- PROBLEM REQUIREMENTS: Lines below containing the word "right" should be copied out.

- DATASET RECORDS:
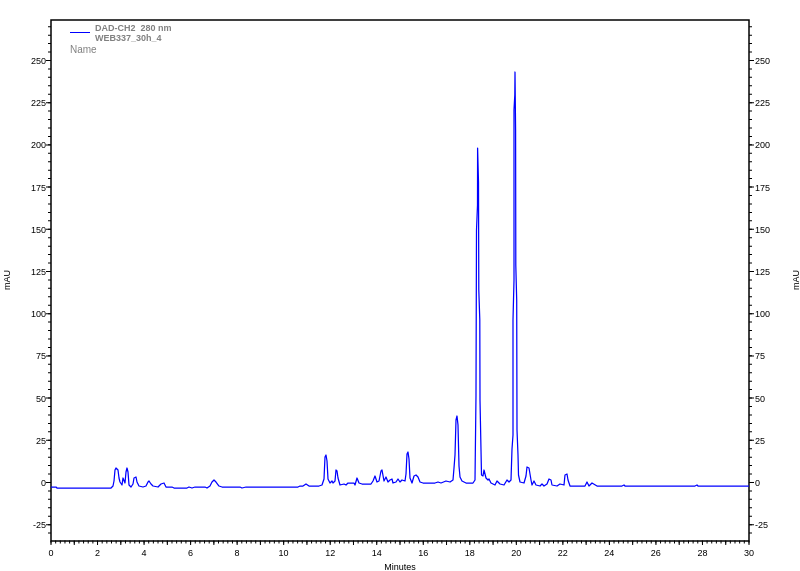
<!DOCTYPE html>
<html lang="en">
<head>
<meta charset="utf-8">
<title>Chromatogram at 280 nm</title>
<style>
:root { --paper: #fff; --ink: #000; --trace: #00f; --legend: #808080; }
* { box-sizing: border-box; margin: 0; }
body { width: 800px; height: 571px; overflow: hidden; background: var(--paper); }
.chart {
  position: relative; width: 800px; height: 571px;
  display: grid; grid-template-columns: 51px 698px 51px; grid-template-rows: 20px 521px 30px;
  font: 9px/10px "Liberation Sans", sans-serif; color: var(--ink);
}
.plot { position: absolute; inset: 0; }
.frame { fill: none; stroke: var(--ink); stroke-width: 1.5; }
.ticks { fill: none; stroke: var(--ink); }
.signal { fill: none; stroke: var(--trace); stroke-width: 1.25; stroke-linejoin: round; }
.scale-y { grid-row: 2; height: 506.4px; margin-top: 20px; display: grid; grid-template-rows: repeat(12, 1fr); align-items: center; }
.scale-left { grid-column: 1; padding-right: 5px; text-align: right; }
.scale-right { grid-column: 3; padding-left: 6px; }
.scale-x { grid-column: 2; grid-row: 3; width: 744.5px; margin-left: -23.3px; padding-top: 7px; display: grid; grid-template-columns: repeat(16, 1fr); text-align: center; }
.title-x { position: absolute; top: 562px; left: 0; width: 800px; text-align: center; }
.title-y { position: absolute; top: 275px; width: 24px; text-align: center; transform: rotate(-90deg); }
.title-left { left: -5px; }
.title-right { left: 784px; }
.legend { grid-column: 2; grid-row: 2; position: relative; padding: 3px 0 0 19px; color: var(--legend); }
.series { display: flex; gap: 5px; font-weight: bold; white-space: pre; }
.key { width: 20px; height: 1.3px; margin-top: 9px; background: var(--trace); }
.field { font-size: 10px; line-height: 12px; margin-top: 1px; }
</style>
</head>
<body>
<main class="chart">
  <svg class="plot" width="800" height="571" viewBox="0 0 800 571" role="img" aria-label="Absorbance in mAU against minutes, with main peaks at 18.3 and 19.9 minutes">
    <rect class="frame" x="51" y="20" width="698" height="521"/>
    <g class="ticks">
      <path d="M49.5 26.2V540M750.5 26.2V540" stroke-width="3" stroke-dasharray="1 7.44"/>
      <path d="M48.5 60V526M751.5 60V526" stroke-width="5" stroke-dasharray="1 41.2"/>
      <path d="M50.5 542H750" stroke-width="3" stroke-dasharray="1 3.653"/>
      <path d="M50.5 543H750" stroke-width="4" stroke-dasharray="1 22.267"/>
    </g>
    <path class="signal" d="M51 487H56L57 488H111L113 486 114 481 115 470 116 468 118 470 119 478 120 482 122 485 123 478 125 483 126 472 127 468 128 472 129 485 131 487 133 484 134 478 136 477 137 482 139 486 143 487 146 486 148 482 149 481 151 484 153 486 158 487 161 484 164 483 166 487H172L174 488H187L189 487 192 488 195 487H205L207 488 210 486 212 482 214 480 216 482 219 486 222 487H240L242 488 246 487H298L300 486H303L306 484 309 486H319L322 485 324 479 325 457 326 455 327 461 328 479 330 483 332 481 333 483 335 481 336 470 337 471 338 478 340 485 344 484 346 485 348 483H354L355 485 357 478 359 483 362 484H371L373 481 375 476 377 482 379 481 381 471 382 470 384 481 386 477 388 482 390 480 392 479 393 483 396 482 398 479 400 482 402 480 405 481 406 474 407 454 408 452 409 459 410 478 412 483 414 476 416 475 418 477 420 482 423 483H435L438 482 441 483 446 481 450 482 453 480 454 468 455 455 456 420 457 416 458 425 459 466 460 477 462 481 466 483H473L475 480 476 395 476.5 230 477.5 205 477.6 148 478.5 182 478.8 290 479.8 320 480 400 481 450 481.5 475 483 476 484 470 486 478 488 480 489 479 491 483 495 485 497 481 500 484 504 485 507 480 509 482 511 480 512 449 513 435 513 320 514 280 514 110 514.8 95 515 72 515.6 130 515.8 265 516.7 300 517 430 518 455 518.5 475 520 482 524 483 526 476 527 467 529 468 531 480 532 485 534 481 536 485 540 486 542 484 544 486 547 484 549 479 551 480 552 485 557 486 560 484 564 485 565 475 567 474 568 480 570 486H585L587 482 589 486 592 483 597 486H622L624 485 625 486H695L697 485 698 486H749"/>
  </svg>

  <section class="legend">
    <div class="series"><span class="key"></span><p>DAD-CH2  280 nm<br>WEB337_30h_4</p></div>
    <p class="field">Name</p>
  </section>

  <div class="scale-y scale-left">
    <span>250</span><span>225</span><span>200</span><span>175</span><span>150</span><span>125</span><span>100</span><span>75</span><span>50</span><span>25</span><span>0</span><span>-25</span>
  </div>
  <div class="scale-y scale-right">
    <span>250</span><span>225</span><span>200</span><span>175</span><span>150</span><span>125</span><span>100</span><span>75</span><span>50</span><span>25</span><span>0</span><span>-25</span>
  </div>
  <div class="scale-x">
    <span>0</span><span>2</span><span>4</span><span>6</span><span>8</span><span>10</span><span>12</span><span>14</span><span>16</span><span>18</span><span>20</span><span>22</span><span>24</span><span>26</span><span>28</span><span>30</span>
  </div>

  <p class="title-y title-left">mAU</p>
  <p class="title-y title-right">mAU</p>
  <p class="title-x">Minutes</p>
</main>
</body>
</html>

* * *

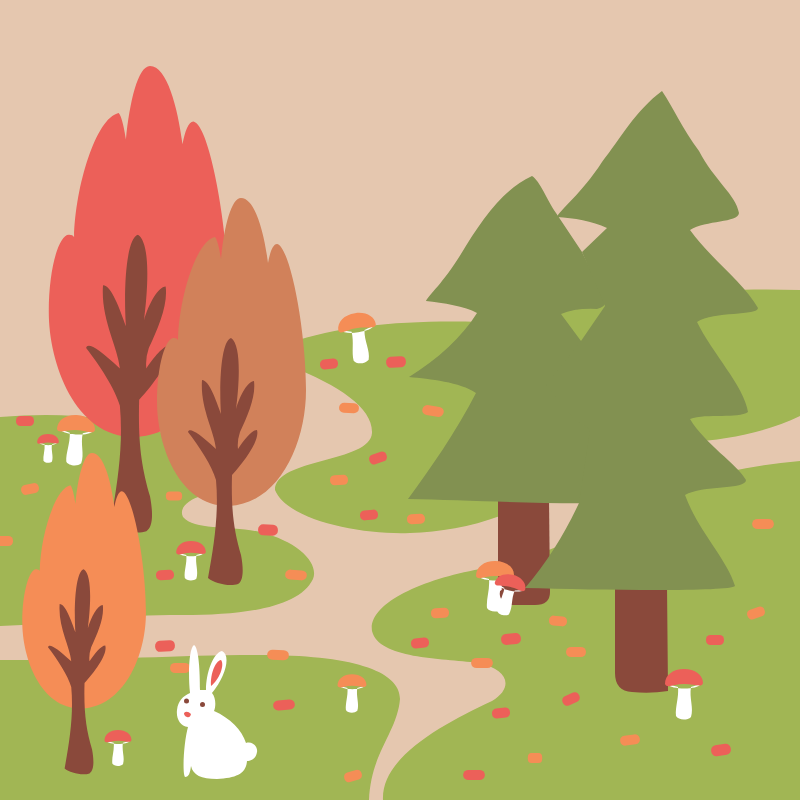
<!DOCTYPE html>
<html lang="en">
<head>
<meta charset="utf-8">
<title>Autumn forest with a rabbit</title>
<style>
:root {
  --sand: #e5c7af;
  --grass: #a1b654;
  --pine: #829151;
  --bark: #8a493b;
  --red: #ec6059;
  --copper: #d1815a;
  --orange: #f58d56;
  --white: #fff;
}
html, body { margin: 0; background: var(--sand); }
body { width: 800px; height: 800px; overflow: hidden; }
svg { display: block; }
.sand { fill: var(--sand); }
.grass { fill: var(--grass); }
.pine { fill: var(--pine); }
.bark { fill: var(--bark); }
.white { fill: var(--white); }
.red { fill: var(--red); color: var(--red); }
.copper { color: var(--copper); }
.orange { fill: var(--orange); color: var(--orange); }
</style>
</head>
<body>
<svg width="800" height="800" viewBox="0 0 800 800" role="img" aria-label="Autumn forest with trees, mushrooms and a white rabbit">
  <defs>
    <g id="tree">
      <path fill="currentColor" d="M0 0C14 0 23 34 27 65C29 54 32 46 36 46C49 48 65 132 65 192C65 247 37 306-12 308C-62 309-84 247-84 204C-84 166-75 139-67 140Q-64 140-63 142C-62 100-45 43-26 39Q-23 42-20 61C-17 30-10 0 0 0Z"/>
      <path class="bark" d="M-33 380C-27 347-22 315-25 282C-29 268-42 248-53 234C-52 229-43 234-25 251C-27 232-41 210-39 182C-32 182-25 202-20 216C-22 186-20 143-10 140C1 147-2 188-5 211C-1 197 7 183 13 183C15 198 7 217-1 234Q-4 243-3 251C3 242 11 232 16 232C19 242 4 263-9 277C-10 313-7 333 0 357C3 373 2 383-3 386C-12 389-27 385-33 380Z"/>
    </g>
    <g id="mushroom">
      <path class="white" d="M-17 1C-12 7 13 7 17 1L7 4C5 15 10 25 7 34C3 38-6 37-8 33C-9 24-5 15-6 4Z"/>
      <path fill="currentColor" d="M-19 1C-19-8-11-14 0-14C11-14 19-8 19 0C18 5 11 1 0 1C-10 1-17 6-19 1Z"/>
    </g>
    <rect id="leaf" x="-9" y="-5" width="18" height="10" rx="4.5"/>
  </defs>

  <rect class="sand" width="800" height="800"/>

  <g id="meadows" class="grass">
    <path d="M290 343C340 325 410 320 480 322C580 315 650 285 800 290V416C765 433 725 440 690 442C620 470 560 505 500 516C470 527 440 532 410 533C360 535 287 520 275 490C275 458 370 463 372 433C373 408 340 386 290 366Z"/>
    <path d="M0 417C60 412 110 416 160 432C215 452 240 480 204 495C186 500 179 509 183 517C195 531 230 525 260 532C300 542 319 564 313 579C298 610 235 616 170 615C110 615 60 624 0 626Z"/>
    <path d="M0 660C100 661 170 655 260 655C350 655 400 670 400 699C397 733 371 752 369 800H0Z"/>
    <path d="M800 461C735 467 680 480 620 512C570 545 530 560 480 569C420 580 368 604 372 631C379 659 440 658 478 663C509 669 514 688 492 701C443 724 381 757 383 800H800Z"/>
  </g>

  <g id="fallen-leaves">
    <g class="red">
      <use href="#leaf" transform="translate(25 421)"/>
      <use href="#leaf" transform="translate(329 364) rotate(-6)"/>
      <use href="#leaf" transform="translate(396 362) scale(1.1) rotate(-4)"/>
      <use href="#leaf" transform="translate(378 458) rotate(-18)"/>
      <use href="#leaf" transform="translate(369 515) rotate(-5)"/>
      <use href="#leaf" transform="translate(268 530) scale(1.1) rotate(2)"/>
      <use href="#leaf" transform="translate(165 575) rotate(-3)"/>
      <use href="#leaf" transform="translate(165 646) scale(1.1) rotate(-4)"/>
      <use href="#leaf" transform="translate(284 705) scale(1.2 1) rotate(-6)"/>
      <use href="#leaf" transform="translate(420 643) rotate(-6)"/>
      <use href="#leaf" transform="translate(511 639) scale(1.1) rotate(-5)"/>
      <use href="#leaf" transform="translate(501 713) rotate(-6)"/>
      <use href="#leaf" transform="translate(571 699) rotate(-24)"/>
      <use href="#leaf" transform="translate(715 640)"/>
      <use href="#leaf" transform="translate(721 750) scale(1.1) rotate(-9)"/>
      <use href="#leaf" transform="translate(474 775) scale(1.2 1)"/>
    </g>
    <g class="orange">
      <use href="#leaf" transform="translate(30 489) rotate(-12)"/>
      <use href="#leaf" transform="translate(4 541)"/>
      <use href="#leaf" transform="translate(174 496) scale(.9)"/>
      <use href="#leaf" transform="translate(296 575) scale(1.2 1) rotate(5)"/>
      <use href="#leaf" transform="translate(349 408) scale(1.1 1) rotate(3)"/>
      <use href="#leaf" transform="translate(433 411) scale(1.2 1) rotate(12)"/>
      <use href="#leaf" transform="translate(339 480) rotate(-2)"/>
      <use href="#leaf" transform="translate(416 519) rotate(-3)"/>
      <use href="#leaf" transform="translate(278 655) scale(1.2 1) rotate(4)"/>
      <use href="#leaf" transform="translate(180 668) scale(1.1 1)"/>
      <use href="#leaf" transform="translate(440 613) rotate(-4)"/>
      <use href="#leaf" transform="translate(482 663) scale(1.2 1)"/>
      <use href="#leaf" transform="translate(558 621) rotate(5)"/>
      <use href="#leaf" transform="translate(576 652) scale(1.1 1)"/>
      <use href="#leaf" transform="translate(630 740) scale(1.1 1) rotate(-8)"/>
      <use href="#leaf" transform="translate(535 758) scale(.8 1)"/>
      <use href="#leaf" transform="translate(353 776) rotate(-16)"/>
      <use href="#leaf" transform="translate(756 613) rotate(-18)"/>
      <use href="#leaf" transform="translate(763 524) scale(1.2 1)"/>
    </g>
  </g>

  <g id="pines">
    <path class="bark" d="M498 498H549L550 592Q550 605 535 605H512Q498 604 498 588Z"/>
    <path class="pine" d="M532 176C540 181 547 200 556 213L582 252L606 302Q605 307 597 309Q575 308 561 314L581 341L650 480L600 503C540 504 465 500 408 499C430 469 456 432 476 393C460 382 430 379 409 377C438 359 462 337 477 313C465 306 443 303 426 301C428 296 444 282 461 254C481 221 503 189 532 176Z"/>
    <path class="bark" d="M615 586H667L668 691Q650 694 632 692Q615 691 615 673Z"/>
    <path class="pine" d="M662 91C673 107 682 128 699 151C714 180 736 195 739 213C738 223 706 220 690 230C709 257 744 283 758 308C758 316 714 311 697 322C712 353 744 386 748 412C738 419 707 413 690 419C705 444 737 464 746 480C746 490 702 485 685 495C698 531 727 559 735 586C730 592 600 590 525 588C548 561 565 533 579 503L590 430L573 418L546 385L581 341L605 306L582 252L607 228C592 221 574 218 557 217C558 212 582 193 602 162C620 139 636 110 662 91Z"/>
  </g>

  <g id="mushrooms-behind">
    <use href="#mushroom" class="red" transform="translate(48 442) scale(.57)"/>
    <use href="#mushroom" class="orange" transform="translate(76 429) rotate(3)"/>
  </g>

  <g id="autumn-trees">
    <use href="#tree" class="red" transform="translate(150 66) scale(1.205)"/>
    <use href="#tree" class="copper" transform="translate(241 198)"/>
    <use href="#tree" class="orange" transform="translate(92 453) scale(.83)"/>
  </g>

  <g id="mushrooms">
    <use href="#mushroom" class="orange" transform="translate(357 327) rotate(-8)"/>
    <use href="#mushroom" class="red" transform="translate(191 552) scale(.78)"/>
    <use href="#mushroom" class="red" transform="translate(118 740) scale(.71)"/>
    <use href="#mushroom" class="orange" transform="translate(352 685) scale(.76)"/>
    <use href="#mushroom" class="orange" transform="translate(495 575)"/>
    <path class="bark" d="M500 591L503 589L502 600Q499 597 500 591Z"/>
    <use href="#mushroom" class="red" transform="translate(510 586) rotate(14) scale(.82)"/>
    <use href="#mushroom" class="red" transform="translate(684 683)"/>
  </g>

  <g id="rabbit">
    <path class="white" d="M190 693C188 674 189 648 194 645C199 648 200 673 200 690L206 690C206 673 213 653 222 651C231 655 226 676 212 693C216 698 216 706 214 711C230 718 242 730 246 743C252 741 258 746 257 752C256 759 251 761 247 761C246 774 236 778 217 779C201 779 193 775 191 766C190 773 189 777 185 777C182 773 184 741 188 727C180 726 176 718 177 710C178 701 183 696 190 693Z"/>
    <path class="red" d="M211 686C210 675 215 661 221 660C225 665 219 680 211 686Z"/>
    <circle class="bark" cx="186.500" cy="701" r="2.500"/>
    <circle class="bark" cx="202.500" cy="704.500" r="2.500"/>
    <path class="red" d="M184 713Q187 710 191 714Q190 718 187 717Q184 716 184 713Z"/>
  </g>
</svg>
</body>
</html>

- SOLUTION FOR THIS PROBLEM:
.scale-left { grid-column: 1; padding-right: 5px; text-align: right; }
.scale-right { grid-column: 3; padding-left: 6px; }
.title-right { left: 784px; }
  <div class="scale-y scale-right">
  <p class="title-y title-right">mAU</p>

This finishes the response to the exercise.